Stored data

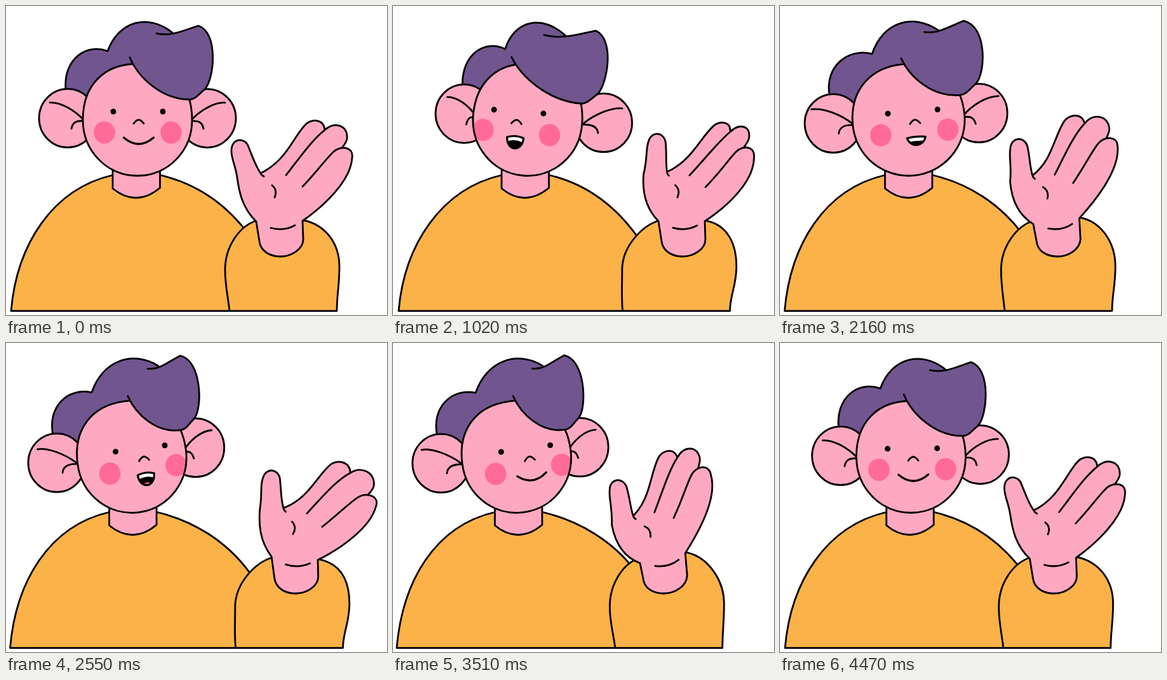
Animation of 600 by 486 pixels, one loop 4500 ms. Source, as an HTML page:

```html
<!DOCTYPE html>
<html lang="en">
<head>
<meta charset="utf-8">
<title>Waving hello</title>
<style>
html, body { margin: 0; width: 100%; height: 100%; overflow: hidden; background: #fff; }
svg { display: block; width: 100%; height: 100%; }
.ln { fill: none; stroke: #000; stroke-width: 2.8; stroke-linecap: round; stroke-linejoin: round; }
.skin { fill: #ffa8c2; }
.hair { fill: #71558f; }
.cloth { fill: #fbb248; }
.blush { fill: #ff6b98; }
</style>
</head>
<body>
<svg viewBox="0 0 600 486" xmlns="http://www.w3.org/2000/svg">
  <defs>
    <clipPath id="faceClip"><path id="faceMask"/></clipPath>
    <clipPath id="mouthClip"><path id="mouthMask"/></clipPath>
  </defs>
  <path id="body" class="ln cloth"/>
  <path id="neck" class="ln skin"/>
  <path id="backFill" class="hair"/>
  <path id="backLine" class="ln"/>
  <ellipse id="earL" class="ln skin" rx="45" ry="46"/>
  <ellipse id="earR" class="ln skin" rx="45" ry="46"/>
  <path id="earLines" class="ln"/>
  <path id="face" class="skin"/>
  <g clip-path="url(#faceClip)">
    <ellipse id="cheekL" class="blush" rx="16.8" ry="17.5"/>
    <ellipse id="cheekR" class="blush" rx="16.8" ry="17.5"/>
  </g>
  <path id="faceRim" class="ln"/>
  <circle id="eyeL" r="4.5"/>
  <circle id="eyeR" r="4.5"/>
  <path id="nose" class="ln"/>
  <g id="mouth">
    <path id="mouthFill"/>
    <g clip-path="url(#mouthClip)">
      <path id="teeth" fill="none" stroke="#fff" stroke-width="13"/>
      <ellipse id="tongue" class="blush" rx="7" ry="4"/>
    </g>
    <path id="lips" class="ln" style="stroke-width:3.2"/>
  </g>
  <path id="lockFill" class="hair"/>
  <path id="lockLine" class="ln"/>
  <path id="sleeve" class="ln cloth"/>
  <path id="handFill" class="skin"/>
  <path id="handLine" class="ln"/>
</svg>
<script>
const LOOP = 4500, FLOOR = 479.6, RAD = Math.PI / 180;

// Head parts around the face centre: x, y and how far the point follows a turn.
const FACE = 'M-86,0 C-86,-54 -53,-88 0,-88 C53,-88 86,-54 86,0 C86,49 48,88 0,88 C-48,88 -86,49 -86,0Z';
const BACK = 'M-113,-48,-.4 C-117,-94,-.4 -82,-121,-.3 -47,-108,-.2 C-29,-157,.2 18,-167,.4 55,-137,.35';
const LOCK = 'M30,-136,.9 C53,-131,.5 68,-139,.2 96,-148 C128,-137 121,-64 106,-48 ' +
  'C96,-40 91,-32 82,-32 C38,-32,.4 1,-67,1 -12,-98,1.3';
const EAR = 'M-138,-27,-.6 C-122,-28,-.6 -100,-16,-.4 -85,0,-.2 M-104,14,-.5 C-102,3,-.5 -95,1,-.3 -85,2,-.2';
const NOSE = 'M-6,6,1.2 C0,-2,1.2 4,-2,1.2 10,6,1.2';

// Hand parts around the wrist.
const THUMB = 'M-36,-1 C-58,-22 -63,-48 -66,-70 C-69,-92 -76,-100 -75,-114 ' +
  'C-74,-133 -53,-134 -48,-118 C-41,-101 -37,-88 -29,-77';
const INDEX = 'C12,-97 22,-134 42,-154 C50,-162 70,-164 72,-145';
const MIDDLE = 'C87,-159 107,-152 107,-135 C108,-130 103,-122 100,-118';
const RING = 'C97,-121 118,-119 115,-101 C113,-65 70,-25 37,-2';
const CUFF = 'L38,27 C38,42 20,54 2,54 C-14,54 -29,46 -31,30 L-36,-1';
const CREASES = 'M72,-145 C52,-130 30,-98 11,-74 M37,-56 C60,-80 74,-100 86,-111 ' +
  'M-29,-77 C-28,-74 -26,-73 -24,-72 M-13,9 C-2,12 12,12 25,5 M-11,-58 C-5,-53 -4,-46 -7,-39';

// time, centre x, turn, tilt, frontal widening
const headAt = track([
  [0, 207, 0, 0, 0],
  [300, 212, -16, 4.4, 0],
  [1020, 212, -16, 4.4, 0],
  [1710, 208, -6, 0, 1],
  [2550, 198, 14, -7.3, 0],
  [3090, 195, 15, -7.3, 0],
  [4080, 194, 15.5, -8.5, 0]
]);

// time, wrist x, finger swing, finger fan, thumb swing
const handAt = track([
  [0, 430, 0, 0, 0],
  [580, 452, 6, 0, 8],
  [1020, 454, 1.3, -2, 11],
  [1710, 427, -20, -1.5, -3],
  [1880, 423, -20.5, -.5, -5],
  [2550, 454, 7.3, 1.5, 12],
  [3090, 443, -3.5, -1, .5],
  [3680, 421, -21, -.5, -6],
  [3960, 421, -20, 1, -9]
]);

// time, smile, talking
const moodAt = track([
  [0, 1, 0], [220, 1, 0], [330, 0, 1], [1260, 0, 1], [1420, .2, 0],
  [2000, .2, 0], [2120, 0, 1], [3090, 0, 1], [3260, .9, 0]
]);

// Periodic monotone cubic through the keys.
function track(keys) {
  const n = keys.length;
  const gap = k => (keys[(k + 1) % n][0] - keys[k][0] + LOOP) % LOOP;
  const rate = (k, i) => (keys[(k + 1) % n][i] - keys[k][i]) / gap(k);
  const slope = (k, i) => {
    const a = rate((k + n - 1) % n, i), b = rate(k, i);
    return a * b > 0 ? 2 * a * b / (a + b) : 0;
  };
  return t => {
    let k = n - 1;
    while (keys[k][0] > t) k--;
    const next = (k + 1) % n, h = gap(k), u = (t - keys[k][0]) / h;
    const s = u * u * (3 - 2 * u), p = u * (1 - u) * (1 - u) * h, q = u * u * (u - 1) * h;
    return keys[k].slice(1).map((v, j) =>
      v + (keys[next][j + 1] - v) * s + slope(k, j + 1) * p + slope(next, j + 1) * q);
  };
}

const $ = id => document.getElementById(id);
const set = (id, attrs) => {
  for (const name in attrs) $(id).setAttribute(name, attrs[name]);
};
const draw = (d, ...ids) => ids.forEach(id => set(id, { d }));
const place = (id, [cx, cy]) => set(id, { cx, cy });
const mix = (a, b, u) => a + (b - a) * u;
const ease = (from, to, v) => {
  const u = Math.min(1, Math.max(0, (v - from) / (to - from)));
  return u * u * (3 - 2 * u);
};
const spin = (x, y, deg) => {
  const c = Math.cos(deg * RAD), s = Math.sin(deg * RAD);
  return [x * c - y * s, x * s + y * c];
};
// Sends every point of a path through a rule.
const bend = (d, rule) => d.replace(/(-?[\d.]+),(-?[\d.]+)(?:,(-?[\d.]+))?/g,
  (_, x, y, depth = 0) => rule(+x, +y, +depth).map(v => v.toFixed(2)).join());

function drawBody(lean) {
  const left = 8 + lean * .17, x = 168 + lean * .6;
  draw(`M${left},${FLOOR} C${left + 9},375 ${x - 95},288 ${x},266 L${x + 75},266
    C${x + 130},279 347,310 385,363 L400,${FLOOR}Z`, 'body');
  draw(`M${x},255 V287 Q${x + 37},317 ${x + 74.5},286 V255`, 'neck');
}

function drawHead([cx, turn, tilt, wide]) {
  const rig = (side, gain) => (x, y, depth) => {
    const [px, py] = spin(side * x * (1 + wide * x * x / 121000), y, tilt * gain);
    return [cx + px + turn * depth, 179 + py];
  };
  const at = rig(1, 1), earL = rig(1, .85), earR = rig(-1, .85);
  const back = bend(BACK, at), lock = bend(LOCK, at);
  draw(back, 'backLine');
  draw(back + bend('L30,-50 L-70,-20Z', at), 'backFill');
  draw(lock, 'lockLine');
  draw(lock + 'Z', 'lockFill');
  draw(bend(FACE, at), 'face', 'faceMask', 'faceRim');
  place('earL', earL(-110, -2.5, -.6));
  place('earR', earR(-110, -2.5, -.6));
  draw(bend(EAR, earL) + bend(EAR, earR), 'earLines');
  place('eyeL', at(-38, -13, 1));
  place('eyeR', at(40, -13, 1));
  place('cheekL', at(-52, 20, 1.05));
  place('cheekR', at(53, 20, 1.05));
  draw(bend(NOSE, at), 'nose');
  set('mouth', { transform: `translate(${at(2, 28, 1.2)}) rotate(${tilt})` });
  place('tongue', [0, 19 - turn * .15]);
  drawBody(cx - 207);
}

function drawMouth(t, [smile, talk]) {
  const beat = Math.cos(Math.PI * (t - 1020) / 218.6) ** 2;
  const open = talk * mix(5, 26, beat);
  const w = mix(16.5 + 7 * smile, 17 - 4 * beat, talk);
  const sag = mix(2 + 18 * smile, 1 - 6 * beat, talk);
  const upper = `M${-w},0 Q0,${sag} ${w},0`;
  const x = w / 3 + open * .3, y = sag * 2 / 3 + open;
  draw(`${upper} C${x},${y} ${-x},${y} ${-w},0Z`, 'mouthFill', 'mouthMask', 'lips');
  draw(upper, 'teeth');
}

function drawHand([cx, swing, fan, thumb]) {
  // Fingers and thumb swing round the wrist; the cuff stays.
  const at = (x, y) => {
    const angle = Math.atan2(x, -y) / RAD;
    const spread = fan * Math.max(-1, Math.min(1, (angle - 31) / 11)) * ease(-60, -120, y);
    const thumbShare = (1 - ease(-50, 0, x)) * ease(-40, -110, y);
    const [px, py] = spin(x, y, mix(swing + spread, thumb, thumbShare) * ease(40, -30, y));
    return [cx + px, 340 + py];
  };
  const move = cx - 430, side = move * .66, foot = move * .4;
  const [lx] = at(-36, -1), [rx, ry] = at(37, -2);
  draw(`M${352 + foot},${FLOOR} C${350 + foot},460 ${345 + side},440 ${345 + side},415
    C${345 + side},380 ${lx - 28},346 ${lx + 2},337 L${rx + 2},${ry - 1}
    C${rx + 35},${ry + 6} ${525 + side},372 ${525 + side},410
    C${525 + side},440 ${521 + foot},455 ${521 + foot},${FLOOR}Z`, 'sleeve');
  const tips = THUMB + INDEX + MIDDLE;
  draw(bend(tips + 'L86,-111' + RING + CUFF + 'Z', at), 'handFill');
  draw(bend(tips + 'M86,-111' + RING + CUFF + CREASES, at), 'handLine');
}

function render(t) {
  drawHead(headAt(t));
  drawMouth(t, moodAt(t));
  drawHand(handAt(t));
}

const begin = performance.now();
function tick() {
  render((performance.now() - begin) % LOOP);
  requestAnimationFrame(tick);
}
render(0);
requestAnimationFrame(tick);
</script>
</body>
</html>
```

About this task: Please work out how many lines of the records contain "tilt" and give only that number.

Written answer: 4